All-Day Energy Hacks for Music Teachers
Don’t tire out during the school day. Try these unusual ways of keeping your energy high.
We all know someone with seemingly boundless energy. They have so much vigor and stamina, the Energizer Bunny would be jealous. But what about the rest of us normal people, whose energy levels dip during the day? These dips usually happen at the most inconvenient times, like during a schoolwide staff training or before the last music class of the day. Well, fade out no more. Here are some clever and more unusual ways of boosting your energy, and no, none of them are “chug coffee.” (You’re a teacher. We assume you’re already chugging coffee.)
You’ve hauled your tush out of bed, so enjoy a little treat. Maybe that means a special mug, a super soft robe, fancy slippers or extra-soft bath towels. Life’s little luxuries mean an awful lot at the crack of dawn and can be helpful in starting the day off feeling more energized.
Turn your shower into a stimulating spa steam room. Try a shower mist spray or a shower steamer with essential oils like orange, peppermint, lemongrass or rosemary. Finish the shower by standing under cold water — see if you can gradually work up to about 30 seconds. According to cold therapy proponent Wim Hof, cold showers induce a state of alertness and focus by decreasing the amount of CO2 throughout the body. He claims you’ll eventually start to look forward to this icy blast. Hmm, we’ll see.
Eat a couple of kiwi fruit as part of breakfast. Kiwi is high in vitamin C, which is essential for the body’s energy powerhouses — mitochondria — to work optimally, according to research published in the journal Nutrients. One kiwi fruit has more vitamin C than two oranges, and has fiber and potassium to boot. Other energy-boosting breakfast foods include steel-cut oatmeal, Greek yogurt, eggs or whole grain toast with a nut butter.
On the way to school, sing in your car. In addition to being just plain fun — and a great way to entertain your fellow commuters as you zoom by performing Queen’s greatest hits — singing reduces the stress hormone cortisol. Research from the University of Oxford shows that singing also boosts positive neurological effects, reduces muscle tension and may boost the immune system. So, what song boosts your swagger?

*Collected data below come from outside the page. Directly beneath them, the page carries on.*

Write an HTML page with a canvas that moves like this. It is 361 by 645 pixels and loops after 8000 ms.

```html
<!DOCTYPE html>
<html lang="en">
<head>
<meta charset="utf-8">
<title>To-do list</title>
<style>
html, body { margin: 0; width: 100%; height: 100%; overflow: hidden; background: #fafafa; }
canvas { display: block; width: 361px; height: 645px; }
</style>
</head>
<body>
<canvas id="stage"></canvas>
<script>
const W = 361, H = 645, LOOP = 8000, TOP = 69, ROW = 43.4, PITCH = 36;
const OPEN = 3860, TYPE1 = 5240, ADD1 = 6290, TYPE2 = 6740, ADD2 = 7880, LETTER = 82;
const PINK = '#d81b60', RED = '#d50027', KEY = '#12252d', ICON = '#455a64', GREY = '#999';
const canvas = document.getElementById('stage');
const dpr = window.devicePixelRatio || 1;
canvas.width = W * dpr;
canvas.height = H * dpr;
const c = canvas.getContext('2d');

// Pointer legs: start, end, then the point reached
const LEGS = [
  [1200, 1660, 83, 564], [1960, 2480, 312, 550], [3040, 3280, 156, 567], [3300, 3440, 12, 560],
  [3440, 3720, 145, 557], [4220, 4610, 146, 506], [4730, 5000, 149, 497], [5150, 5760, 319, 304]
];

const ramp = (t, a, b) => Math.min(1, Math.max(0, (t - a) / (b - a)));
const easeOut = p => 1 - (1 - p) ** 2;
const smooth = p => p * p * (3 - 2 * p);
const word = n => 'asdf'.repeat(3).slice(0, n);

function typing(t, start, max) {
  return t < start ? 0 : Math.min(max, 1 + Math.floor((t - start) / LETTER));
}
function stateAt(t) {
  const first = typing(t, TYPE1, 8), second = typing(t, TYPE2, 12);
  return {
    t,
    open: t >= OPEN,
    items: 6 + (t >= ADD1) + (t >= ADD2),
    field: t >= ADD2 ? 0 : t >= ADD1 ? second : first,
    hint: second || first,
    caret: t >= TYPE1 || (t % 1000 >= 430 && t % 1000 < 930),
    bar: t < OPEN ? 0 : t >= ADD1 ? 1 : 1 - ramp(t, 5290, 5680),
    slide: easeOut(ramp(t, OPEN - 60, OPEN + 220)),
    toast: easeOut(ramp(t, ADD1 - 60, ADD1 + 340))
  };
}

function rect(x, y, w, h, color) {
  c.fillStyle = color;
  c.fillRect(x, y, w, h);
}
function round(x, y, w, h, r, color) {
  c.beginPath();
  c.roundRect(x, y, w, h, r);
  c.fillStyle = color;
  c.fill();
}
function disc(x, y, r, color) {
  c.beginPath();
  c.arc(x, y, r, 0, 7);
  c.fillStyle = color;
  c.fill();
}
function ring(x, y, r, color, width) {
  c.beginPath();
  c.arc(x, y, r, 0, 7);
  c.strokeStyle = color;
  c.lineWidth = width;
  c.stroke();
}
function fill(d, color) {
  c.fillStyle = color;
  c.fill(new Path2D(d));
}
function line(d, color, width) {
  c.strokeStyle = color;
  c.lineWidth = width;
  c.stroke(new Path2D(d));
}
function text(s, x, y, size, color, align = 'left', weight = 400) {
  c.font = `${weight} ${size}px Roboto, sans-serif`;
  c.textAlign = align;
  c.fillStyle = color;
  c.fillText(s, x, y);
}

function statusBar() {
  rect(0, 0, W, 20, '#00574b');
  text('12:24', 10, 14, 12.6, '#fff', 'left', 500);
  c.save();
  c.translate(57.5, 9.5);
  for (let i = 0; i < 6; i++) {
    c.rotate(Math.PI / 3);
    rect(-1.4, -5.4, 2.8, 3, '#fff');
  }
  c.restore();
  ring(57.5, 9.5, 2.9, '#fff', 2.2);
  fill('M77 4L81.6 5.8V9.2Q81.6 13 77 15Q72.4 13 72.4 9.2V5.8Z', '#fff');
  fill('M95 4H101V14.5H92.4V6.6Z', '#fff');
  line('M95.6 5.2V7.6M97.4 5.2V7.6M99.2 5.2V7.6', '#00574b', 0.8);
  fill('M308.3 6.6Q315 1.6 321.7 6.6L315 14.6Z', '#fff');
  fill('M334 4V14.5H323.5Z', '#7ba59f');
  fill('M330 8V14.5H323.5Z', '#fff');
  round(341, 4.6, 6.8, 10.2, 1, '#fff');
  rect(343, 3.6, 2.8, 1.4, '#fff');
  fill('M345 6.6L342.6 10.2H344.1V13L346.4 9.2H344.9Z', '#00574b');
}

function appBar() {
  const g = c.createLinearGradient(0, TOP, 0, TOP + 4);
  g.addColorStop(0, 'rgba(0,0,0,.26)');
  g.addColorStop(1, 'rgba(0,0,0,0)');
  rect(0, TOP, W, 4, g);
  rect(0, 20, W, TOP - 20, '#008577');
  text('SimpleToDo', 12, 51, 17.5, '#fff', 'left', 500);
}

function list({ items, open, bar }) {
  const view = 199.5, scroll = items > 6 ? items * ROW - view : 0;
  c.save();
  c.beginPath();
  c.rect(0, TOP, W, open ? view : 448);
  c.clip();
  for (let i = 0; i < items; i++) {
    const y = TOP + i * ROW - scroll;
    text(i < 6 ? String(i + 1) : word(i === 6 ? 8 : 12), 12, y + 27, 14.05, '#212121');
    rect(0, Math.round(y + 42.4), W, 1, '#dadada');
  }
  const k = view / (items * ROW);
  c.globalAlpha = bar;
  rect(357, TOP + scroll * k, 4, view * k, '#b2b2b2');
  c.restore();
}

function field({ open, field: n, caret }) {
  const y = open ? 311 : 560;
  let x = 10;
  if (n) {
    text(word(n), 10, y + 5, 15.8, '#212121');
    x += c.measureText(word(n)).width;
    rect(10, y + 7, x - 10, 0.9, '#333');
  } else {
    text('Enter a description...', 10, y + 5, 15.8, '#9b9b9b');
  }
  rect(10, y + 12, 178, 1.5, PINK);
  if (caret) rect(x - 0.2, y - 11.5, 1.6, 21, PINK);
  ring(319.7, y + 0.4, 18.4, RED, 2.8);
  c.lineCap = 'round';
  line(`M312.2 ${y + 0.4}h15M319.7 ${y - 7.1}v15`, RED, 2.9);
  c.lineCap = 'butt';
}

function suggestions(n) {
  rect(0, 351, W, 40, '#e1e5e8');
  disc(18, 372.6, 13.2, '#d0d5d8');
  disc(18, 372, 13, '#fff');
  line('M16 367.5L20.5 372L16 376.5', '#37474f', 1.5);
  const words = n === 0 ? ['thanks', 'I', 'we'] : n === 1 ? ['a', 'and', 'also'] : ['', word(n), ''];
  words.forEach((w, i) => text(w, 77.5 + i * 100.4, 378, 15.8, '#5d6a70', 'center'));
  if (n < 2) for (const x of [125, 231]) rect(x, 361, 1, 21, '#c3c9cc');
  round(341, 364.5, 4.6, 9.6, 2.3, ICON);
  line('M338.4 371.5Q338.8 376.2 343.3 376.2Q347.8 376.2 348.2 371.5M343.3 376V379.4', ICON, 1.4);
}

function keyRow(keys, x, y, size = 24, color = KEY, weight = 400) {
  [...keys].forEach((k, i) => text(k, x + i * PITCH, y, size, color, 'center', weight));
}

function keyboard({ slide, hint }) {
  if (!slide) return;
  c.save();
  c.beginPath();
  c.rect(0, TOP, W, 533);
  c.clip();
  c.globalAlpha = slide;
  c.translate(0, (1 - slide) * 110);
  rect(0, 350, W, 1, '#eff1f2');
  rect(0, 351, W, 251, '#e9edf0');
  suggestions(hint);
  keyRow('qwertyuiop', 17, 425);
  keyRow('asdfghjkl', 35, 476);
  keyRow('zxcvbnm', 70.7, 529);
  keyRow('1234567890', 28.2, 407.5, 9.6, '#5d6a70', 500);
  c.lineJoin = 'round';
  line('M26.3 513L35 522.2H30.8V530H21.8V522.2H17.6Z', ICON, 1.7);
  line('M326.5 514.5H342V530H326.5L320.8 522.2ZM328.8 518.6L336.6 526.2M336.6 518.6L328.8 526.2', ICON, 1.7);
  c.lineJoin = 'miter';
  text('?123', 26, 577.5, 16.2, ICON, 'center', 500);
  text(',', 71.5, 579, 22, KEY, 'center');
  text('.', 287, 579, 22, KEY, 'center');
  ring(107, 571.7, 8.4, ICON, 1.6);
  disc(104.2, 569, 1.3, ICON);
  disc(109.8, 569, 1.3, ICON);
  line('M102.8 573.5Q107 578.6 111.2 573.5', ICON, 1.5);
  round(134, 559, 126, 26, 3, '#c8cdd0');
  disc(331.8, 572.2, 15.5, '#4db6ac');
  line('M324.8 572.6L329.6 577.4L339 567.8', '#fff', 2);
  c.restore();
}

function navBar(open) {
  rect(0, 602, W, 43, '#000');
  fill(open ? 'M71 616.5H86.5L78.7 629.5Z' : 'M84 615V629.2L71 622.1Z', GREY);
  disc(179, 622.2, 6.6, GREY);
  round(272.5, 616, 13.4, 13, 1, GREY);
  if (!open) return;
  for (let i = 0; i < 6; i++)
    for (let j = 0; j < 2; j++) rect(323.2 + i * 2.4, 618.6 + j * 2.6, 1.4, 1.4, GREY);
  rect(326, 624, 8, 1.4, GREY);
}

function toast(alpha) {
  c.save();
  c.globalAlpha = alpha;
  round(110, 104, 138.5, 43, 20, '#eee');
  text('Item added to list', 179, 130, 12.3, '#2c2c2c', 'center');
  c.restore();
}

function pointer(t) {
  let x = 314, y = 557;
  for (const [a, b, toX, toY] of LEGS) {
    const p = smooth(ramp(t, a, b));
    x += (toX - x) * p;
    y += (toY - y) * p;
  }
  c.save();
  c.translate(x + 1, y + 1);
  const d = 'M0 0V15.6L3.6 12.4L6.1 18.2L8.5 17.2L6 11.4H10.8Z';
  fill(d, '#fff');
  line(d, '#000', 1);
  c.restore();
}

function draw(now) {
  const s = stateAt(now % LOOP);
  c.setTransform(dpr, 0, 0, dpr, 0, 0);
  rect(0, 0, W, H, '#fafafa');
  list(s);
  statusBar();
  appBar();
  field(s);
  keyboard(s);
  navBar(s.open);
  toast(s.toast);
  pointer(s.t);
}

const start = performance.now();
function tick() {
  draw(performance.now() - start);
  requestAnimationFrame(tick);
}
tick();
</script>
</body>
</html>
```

Promote energetic vibes with yellow, a highly stimulating color. Try putting yellow flowers on your desk, or a pot with a yellow indoor plant such as kalanchoe or an orchid. If you’re allowed, paint a wall in your classroom or office yellow. Other options: a yellow sweater or shawl for chilly spaces, or a bright yellow water bottle.
Speaking of water, dehydration is one of the most common causes of fatigue and even mild dehydration can leave you feeling droopy. According to Harvard’s T.H. Chan School of Public Health, adult women need 9 cups of water each day (72 ounces) while adult men need 10 cups (80 ounces), so sip throughout the day. If you’re not a big fan of plain water, add fresh mint, cucumber, berries or citrus fruits to your water bottle to make the beverage more enticing.
Keep to-do lists to a minimum: Three specific goals for today — that’s it. For example, “send out permission slips for field trip, call for dentist appointment, plan lesson on music mind maps.” Longer to-do lists sap your energy and make you feel stressed and overwhelmed. Short lists like this help you stay energized and focused, rather than feeling discouraged and ready to curl up into a ball on the carpet.
Can you slip out for a 10 minute walk around the school campus or even up and down some stairs? A low- to moderate-effort walk is as effective in boosting energy as consuming 50 mg of caffeine, or about the same as a can of Coke or Diet Coke. That’s according to a study published in the Journal of Physiology & Behavior. That study also found that cognitive performance increased after the short walk. And unlike caffeine, a walk won’t boomerang back to keep you awake at 3 a.m.
Bonus points: Pair your walk with chewing gum — yes, you can walk and chew gum at the same time — because chewing gum boosts alertness, according to research. Cinnamon and peppermint flavors are both energizing options.
Time for a healthy snack. Almonds are high in manganese, copper and magnesium, all of which are important to the body’s energy production. Plus, almonds have protein and fiber to keep you feeling full. A serving is 23 almonds, or a small handful.
The dreaded midday slump approaches, but you are ready to banish it. It’s time to have a little afternoon dance party with your students. “I like to move it move it…” Little kids love to learn dances like the “Cha Cha Slide,” while older students can take turns DJ-ing their current favorites for their classmates to groove to.
Your workday is hopefully coming to a close, but busy music educators like you probably have plenty of tasks left to accomplish. Beat late-day lethargy by rubbing your ears. The ears have energy points, according to traditional Chinese medicine and yoga philosophies, and stimulating these by massaging the ears can release tension and boost energy. Massage therapist Rachel Richards has a video with instructions.